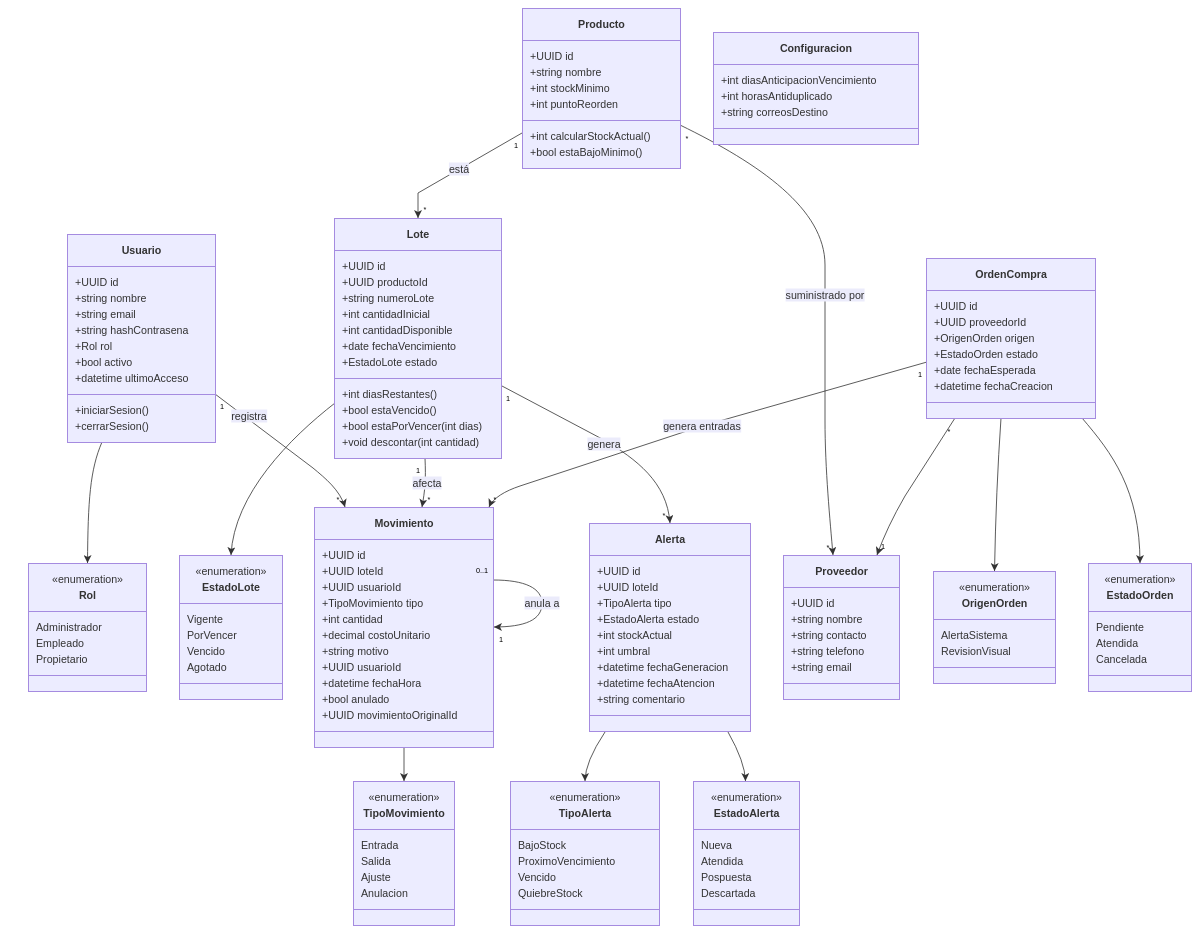
<!DOCTYPE html>
<html lang="es">
<head>
<meta charset="utf-8">
<title>Diagrama de clases: inventario</title>
<style>
:root {
  --paper: #ffffff;
  --node-fill: #ececff;
  --node-line: #a58be0;
  --ink: #333333;
  --label-fill: #ebebfb;
}
* { box-sizing: border-box; margin: 0; padding: 0; }
html, body { width: 1200px; height: 934px; overflow: hidden; background: var(--paper); }
.diagram {
  position: relative; width: 1200px; height: 934px; overflow: hidden;
  color: var(--ink); font: 10.67px/16px "Liberation Sans", Arial, sans-serif;
}
.edges { position: absolute; left: 0; top: 0; }
.edges .line { fill: none; stroke: var(--ink); stroke-width: 0.8; marker-end: url(#arrow); }
.node {
  position: absolute; left: var(--x); top: var(--y); width: var(--w);
  display: flex; flex-direction: column;
  background: var(--node-fill);
  border: solid var(--node-line); border-width: 0 1px 1px;
  white-space: nowrap;
}
.node > * { border-top: 1px solid var(--node-line); padding: 7px 7px 8px; }
.node header { text-align: center; padding-left: 0; padding-right: 0; }
.node h2 { font-size: inherit; line-height: 16px; font-weight: bold; }
.node ul { list-style: none; }
.label, .count {
  position: absolute; left: var(--x); top: var(--y);
  transform: translate(-50%, -50%); white-space: nowrap;
}
.label { background: var(--label-fill); line-height: 13px; }
.count { font-size: 7.3px; line-height: 8px; color: #000; }
</style>
</head>
<body>
<main class="diagram">
  <svg class="edges" width="1200" height="934" viewBox="0 0 1200 934" aria-hidden="true">
    <defs>
      <marker id="arrow" markerUnits="userSpaceOnUse" markerWidth="9" markerHeight="8" refX="8" refY="4" orient="auto">
        <path d="M0 0L8 4L0 8L2 4Z" fill="#333333"/>
      </marker>
    </defs>
    <path class="line" d="M522 133L418 193L418 218"/>
    <path class="line" d="M680 125C760 164 825 209 825 265V420C825 470 830 520 833 555"/>
    <path class="line" d="M215 394L313 468C325 478 340 490 345 507"/>
    <path class="line" d="M102 442C90 470 88 500 87.500 563"/>
    <path class="line" d="M335 403C290 438 234 494 231 555"/>
    <path class="line" d="M425 458C426 480 425 490 422 507"/>
    <path class="line" d="M502 386L604 440C636 459 667 482 670 523"/>
    <path class="line" d="M927 362L702 426L520 486C505 491 493 498 489 507"/>
    <path class="line" d="M955 418L905 496Q887 527 877 555"/>
    <path class="line" d="M1001 418Q996 490 994.500 571"/>
    <path class="line" d="M1082 418C1112 453 1140 490 1140 563"/>
    <path class="line" d="M493 580C525 580 542 588 542 603.500C542 620 525 627 494 627"/>
    <path class="line" d="M404 747V781"/>
    <path class="line" d="M605 732Q585 762 585 781"/>
    <path class="line" d="M728 732Q745 762 745.500 781"/>
  </svg>

  <section class="node" style="--x:522px;--y:8px;--w:159px">
    <header><h2>Producto</h2></header>
    <ul><li>+UUID id</li><li>+string nombre</li><li>+int stockMinimo</li><li>+int puntoReorden</li></ul>
    <ul><li>+int calcularStockActual()</li><li>+bool estaBajoMinimo()</li></ul>
  </section>

  <section class="node" style="--x:713px;--y:32px;--w:206px">
    <header><h2>Configuracion</h2></header>
    <ul><li>+int diasAnticipacionVencimiento</li><li>+int horasAntiduplicado</li><li>+string correosDestino</li></ul>
    <ul></ul>
  </section>

  <section class="node" style="--x:67px;--y:234px;--w:149px">
    <header><h2>Usuario</h2></header>
    <ul><li>+UUID id</li><li>+string nombre</li><li>+string email</li><li>+string hashContrasena</li><li>+Rol rol</li><li>+bool activo</li><li>+datetime ultimoAcceso</li></ul>
    <ul><li>+iniciarSesion()</li><li>+cerrarSesion()</li></ul>
  </section>

  <section class="node" style="--x:334px;--y:218px;--w:168px">
    <header><h2>Lote</h2></header>
    <ul><li>+UUID id</li><li>+UUID productoId</li><li>+string numeroLote</li><li>+int cantidadInicial</li><li>+int cantidadDisponible</li><li>+date fechaVencimiento</li><li>+EstadoLote estado</li></ul>
    <ul><li>+int diasRestantes()</li><li>+bool estaVencido()</li><li>+bool estaPorVencer(int dias)</li><li>+void descontar(int cantidad)</li></ul>
  </section>

  <section class="node" style="--x:926px;--y:258px;--w:170px">
    <header><h2>OrdenCompra</h2></header>
    <ul><li>+UUID id</li><li>+UUID proveedorId</li><li>+OrigenOrden origen</li><li>+EstadoOrden estado</li><li>+date fechaEsperada</li><li>+datetime fechaCreacion</li></ul>
    <ul></ul>
  </section>

  <section class="node" style="--x:314px;--y:507px;--w:180px">
    <header><h2>Movimiento</h2></header>
    <ul><li>+UUID id</li><li>+UUID loteId</li><li>+UUID usuarioId</li><li>+TipoMovimiento tipo</li><li>+int cantidad</li><li>+decimal costoUnitario</li><li>+string motivo</li><li>+UUID usuarioId</li><li>+datetime fechaHora</li><li>+bool anulado</li><li>+UUID movimientoOriginalId</li></ul>
    <ul></ul>
  </section>

  <section class="node" style="--x:589px;--y:523px;--w:162px">
    <header><h2>Alerta</h2></header>
    <ul><li>+UUID id</li><li>+UUID loteId</li><li>+TipoAlerta tipo</li><li>+EstadoAlerta estado</li><li>+int stockActual</li><li>+int umbral</li><li>+datetime fechaGeneracion</li><li>+datetime fechaAtencion</li><li>+string comentario</li></ul>
    <ul></ul>
  </section>

  <section class="node" style="--x:783px;--y:555px;--w:117px">
    <header><h2>Proveedor</h2></header>
    <ul><li>+UUID id</li><li>+string nombre</li><li>+string contacto</li><li>+string telefono</li><li>+string email</li></ul>
    <ul></ul>
  </section>

  <section class="node" style="--x:28px;--y:563px;--w:119px">
    <header><p>«enumeration»</p><h2>Rol</h2></header>
    <ul><li>Administrador</li><li>Empleado</li><li>Propietario</li></ul>
    <ul></ul>
  </section>

  <section class="node" style="--x:179px;--y:555px;--w:104px">
    <header><p>«enumeration»</p><h2>EstadoLote</h2></header>
    <ul><li>Vigente</li><li>PorVencer</li><li>Vencido</li><li>Agotado</li></ul>
    <ul></ul>
  </section>

  <section class="node" style="--x:933px;--y:571px;--w:123px">
    <header><p>«enumeration»</p><h2>OrigenOrden</h2></header>
    <ul><li>AlertaSistema</li><li>RevisionVisual</li></ul>
    <ul></ul>
  </section>

  <section class="node" style="--x:1088px;--y:563px;--w:104px">
    <header><p>«enumeration»</p><h2>EstadoOrden</h2></header>
    <ul><li>Pendiente</li><li>Atendida</li><li>Cancelada</li></ul>
    <ul></ul>
  </section>

  <section class="node" style="--x:353px;--y:781px;--w:102px">
    <header><p>«enumeration»</p><h2>TipoMovimiento</h2></header>
    <ul><li>Entrada</li><li>Salida</li><li>Ajuste</li><li>Anulacion</li></ul>
    <ul></ul>
  </section>

  <section class="node" style="--x:510px;--y:781px;--w:150px">
    <header><p>«enumeration»</p><h2>TipoAlerta</h2></header>
    <ul><li>BajoStock</li><li>ProximoVencimiento</li><li>Vencido</li><li>QuiebreStock</li></ul>
    <ul></ul>
  </section>

  <section class="node" style="--x:693px;--y:781px;--w:107px">
    <header><p>«enumeration»</p><h2>EstadoAlerta</h2></header>
    <ul><li>Nueva</li><li>Atendida</li><li>Pospuesta</li><li>Descartada</li></ul>
    <ul></ul>
  </section>

  <span class="label" style="--x:459px;--y:169px">está</span>
  <span class="label" style="--x:825px;--y:295px">suministrado por</span>
  <span class="label" style="--x:249px;--y:416px">registra</span>
  <span class="label" style="--x:427px;--y:483px">afecta</span>
  <span class="label" style="--x:604px;--y:444px">genera</span>
  <span class="label" style="--x:702px;--y:426px">genera entradas</span>
  <span class="label" style="--x:542px;--y:603px">anula a</span>

  <span class="count" style="--x:516px;--y:146px">1</span>
  <span class="count" style="--x:425px;--y:210px">*</span>
  <span class="count" style="--x:687px;--y:139px">*</span>
  <span class="count" style="--x:828px;--y:548px">*</span>
  <span class="count" style="--x:222px;--y:407px">1</span>
  <span class="count" style="--x:338px;--y:500px">*</span>
  <span class="count" style="--x:418px;--y:471px">1</span>
  <span class="count" style="--x:429px;--y:500px">*</span>
  <span class="count" style="--x:508px;--y:399px">1</span>
  <span class="count" style="--x:664px;--y:516px">*</span>
  <span class="count" style="--x:920px;--y:375px">1</span>
  <span class="count" style="--x:495px;--y:500px">*</span>
  <span class="count" style="--x:949px;--y:432px">*</span>
  <span class="count" style="--x:883px;--y:547px">1</span>
  <span class="count" style="--x:482px;--y:571px">0..1</span>
  <span class="count" style="--x:501px;--y:640px">1</span>
</main>
</body>
</html>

- _WHAT YOU SHOULD DO_
Reply with one number only: how many lines of the listing hold "hidden"?

- _RESULT_
3